- Aim of the exercise
A line qualifies if it holds the string "step". Copy every qualifying line from the records.
═══ Material supplied
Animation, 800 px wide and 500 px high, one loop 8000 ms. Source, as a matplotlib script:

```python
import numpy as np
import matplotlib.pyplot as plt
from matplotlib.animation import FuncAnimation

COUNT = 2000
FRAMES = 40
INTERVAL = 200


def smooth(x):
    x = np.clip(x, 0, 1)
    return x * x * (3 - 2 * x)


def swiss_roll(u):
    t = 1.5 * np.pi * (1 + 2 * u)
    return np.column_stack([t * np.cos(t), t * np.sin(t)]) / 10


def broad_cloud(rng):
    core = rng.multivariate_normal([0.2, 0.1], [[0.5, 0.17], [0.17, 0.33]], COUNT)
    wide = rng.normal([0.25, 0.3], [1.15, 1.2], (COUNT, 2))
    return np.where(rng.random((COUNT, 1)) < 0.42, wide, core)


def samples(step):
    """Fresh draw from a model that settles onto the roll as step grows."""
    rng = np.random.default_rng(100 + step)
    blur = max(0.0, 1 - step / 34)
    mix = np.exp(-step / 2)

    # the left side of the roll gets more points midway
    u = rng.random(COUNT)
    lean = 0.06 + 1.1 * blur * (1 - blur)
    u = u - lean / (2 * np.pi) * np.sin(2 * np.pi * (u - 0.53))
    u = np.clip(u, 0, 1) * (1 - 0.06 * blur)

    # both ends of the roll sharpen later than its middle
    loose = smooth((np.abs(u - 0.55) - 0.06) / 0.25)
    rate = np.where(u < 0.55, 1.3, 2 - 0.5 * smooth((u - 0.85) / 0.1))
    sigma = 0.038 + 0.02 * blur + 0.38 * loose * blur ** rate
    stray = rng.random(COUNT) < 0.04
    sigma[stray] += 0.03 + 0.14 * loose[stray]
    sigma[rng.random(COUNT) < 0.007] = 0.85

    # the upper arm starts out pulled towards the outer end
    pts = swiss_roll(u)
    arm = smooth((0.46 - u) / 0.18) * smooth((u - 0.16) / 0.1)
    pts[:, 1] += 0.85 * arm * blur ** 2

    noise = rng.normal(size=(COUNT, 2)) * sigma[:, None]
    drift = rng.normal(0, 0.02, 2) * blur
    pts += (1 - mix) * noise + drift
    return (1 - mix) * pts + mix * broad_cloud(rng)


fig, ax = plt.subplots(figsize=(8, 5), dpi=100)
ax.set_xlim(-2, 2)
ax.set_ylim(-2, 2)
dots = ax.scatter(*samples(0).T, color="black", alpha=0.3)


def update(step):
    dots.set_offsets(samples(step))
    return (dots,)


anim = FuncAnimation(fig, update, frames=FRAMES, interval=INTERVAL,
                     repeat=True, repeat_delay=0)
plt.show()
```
══════
- Solution for this problem
def samples(step):
    """Fresh draw from a model that settles onto the roll as step grows."""
    rng = np.random.default_rng(100 + step)
    blur = max(0.0, 1 - step / 34)
    mix = np.exp(-step / 2)
def update(step):
    dots.set_offsets(samples(step))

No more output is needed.